• Exercise description: Only a number is wanted: how many lines in these records contain the word "answer"?

[[ Record set, beginning ]]

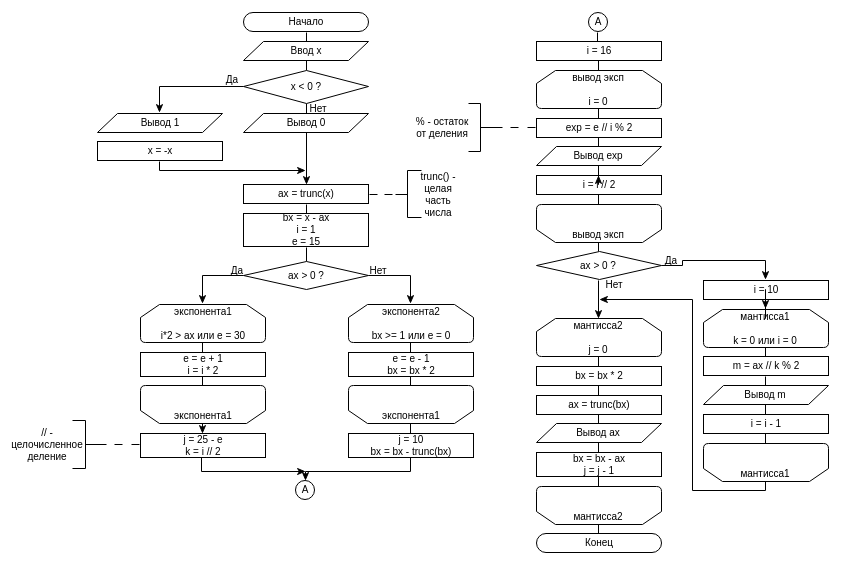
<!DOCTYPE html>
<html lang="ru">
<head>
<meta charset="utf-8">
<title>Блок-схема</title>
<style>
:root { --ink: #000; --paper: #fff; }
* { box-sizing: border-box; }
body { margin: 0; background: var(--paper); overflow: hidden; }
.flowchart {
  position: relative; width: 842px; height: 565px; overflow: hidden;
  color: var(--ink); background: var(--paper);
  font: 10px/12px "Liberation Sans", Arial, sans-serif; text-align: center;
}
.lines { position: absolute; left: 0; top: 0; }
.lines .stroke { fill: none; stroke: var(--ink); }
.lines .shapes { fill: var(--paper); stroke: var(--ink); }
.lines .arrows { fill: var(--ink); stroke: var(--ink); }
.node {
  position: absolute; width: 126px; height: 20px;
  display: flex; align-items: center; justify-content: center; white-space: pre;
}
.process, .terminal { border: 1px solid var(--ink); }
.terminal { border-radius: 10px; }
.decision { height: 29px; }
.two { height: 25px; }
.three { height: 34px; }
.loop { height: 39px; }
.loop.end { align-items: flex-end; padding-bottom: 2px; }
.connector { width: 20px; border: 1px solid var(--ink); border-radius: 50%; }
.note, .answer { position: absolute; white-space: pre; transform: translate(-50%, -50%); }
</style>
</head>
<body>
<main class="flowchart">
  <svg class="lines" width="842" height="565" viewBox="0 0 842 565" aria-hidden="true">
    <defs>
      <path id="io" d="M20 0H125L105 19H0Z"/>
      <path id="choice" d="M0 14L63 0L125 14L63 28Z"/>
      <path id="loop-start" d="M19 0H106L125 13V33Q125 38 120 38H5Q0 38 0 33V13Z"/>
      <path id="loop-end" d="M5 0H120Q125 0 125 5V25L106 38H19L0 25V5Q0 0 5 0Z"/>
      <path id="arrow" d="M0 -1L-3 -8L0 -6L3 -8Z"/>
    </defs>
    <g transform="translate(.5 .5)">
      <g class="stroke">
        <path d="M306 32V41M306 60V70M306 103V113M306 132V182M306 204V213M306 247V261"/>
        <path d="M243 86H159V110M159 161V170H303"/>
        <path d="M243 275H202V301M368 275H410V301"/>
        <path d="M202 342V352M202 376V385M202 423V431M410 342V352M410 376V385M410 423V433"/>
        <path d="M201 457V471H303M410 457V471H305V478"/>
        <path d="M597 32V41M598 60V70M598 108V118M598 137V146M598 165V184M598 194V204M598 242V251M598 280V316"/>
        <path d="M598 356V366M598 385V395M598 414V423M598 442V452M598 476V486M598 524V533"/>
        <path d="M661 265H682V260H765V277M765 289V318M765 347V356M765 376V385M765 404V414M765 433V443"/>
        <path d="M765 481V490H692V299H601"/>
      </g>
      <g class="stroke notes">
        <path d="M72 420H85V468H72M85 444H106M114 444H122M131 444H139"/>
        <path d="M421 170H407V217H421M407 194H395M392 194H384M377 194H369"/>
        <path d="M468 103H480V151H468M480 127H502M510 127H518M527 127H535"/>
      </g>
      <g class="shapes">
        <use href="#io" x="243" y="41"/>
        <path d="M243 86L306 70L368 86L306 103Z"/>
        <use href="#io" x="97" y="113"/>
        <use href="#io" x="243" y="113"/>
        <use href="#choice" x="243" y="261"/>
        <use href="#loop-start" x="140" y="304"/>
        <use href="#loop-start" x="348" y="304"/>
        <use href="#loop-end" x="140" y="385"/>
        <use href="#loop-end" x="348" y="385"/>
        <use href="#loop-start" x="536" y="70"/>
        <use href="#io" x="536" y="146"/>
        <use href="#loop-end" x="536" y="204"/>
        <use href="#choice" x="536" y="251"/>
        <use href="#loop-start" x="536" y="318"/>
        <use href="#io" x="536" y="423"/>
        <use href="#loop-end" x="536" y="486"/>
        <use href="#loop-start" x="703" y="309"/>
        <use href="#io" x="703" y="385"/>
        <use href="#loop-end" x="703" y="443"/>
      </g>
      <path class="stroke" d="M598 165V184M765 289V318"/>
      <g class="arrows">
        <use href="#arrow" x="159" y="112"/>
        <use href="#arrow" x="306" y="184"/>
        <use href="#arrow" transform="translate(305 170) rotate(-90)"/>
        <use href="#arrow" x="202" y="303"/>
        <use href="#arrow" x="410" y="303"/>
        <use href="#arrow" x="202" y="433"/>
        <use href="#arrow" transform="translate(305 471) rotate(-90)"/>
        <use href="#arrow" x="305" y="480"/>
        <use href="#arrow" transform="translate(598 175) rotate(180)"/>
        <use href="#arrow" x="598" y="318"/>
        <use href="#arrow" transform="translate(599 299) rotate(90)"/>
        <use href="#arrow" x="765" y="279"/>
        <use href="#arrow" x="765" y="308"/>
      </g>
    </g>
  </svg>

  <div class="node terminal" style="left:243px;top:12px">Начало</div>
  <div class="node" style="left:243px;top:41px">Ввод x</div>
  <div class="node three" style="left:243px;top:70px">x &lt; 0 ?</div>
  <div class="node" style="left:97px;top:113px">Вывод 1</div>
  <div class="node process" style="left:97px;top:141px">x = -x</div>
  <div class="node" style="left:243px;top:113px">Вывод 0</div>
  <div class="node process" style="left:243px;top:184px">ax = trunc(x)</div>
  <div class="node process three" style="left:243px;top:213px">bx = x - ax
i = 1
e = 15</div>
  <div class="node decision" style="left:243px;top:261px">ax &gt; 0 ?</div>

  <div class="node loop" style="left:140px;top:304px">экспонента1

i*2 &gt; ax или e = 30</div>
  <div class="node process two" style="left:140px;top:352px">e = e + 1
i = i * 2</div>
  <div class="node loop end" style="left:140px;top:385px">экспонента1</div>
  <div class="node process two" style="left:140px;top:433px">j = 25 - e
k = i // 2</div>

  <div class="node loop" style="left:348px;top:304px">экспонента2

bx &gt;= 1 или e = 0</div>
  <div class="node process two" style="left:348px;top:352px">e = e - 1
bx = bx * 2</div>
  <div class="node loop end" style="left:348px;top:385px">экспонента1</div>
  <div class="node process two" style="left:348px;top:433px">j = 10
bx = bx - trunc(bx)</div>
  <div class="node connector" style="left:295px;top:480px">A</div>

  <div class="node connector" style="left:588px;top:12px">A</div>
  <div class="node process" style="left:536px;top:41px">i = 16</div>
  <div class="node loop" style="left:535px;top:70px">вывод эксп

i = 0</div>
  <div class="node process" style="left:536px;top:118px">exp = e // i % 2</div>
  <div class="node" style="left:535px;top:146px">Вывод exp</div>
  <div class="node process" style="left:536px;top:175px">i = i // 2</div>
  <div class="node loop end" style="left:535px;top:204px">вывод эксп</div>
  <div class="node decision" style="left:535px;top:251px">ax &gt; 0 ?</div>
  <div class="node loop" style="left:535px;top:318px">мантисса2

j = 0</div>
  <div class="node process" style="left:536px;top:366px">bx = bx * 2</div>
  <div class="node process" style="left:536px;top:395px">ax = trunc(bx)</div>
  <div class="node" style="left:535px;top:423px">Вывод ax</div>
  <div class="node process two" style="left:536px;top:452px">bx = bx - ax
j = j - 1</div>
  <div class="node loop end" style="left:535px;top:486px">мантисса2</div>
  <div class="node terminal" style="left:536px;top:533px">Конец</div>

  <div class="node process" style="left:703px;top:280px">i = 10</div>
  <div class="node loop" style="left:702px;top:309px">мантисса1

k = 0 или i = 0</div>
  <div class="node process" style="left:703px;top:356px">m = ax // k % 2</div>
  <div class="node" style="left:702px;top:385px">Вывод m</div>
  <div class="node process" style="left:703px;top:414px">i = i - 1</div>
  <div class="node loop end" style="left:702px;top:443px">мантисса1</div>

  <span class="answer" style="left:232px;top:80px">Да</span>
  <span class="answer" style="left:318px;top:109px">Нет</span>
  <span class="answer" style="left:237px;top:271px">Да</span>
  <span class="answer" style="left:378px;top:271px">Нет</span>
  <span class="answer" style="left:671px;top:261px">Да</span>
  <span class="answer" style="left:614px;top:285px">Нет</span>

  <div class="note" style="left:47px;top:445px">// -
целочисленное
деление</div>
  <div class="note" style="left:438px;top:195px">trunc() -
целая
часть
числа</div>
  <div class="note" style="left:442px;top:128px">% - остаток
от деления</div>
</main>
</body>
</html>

[[ Record set, end ]]

• Finished exercise: 7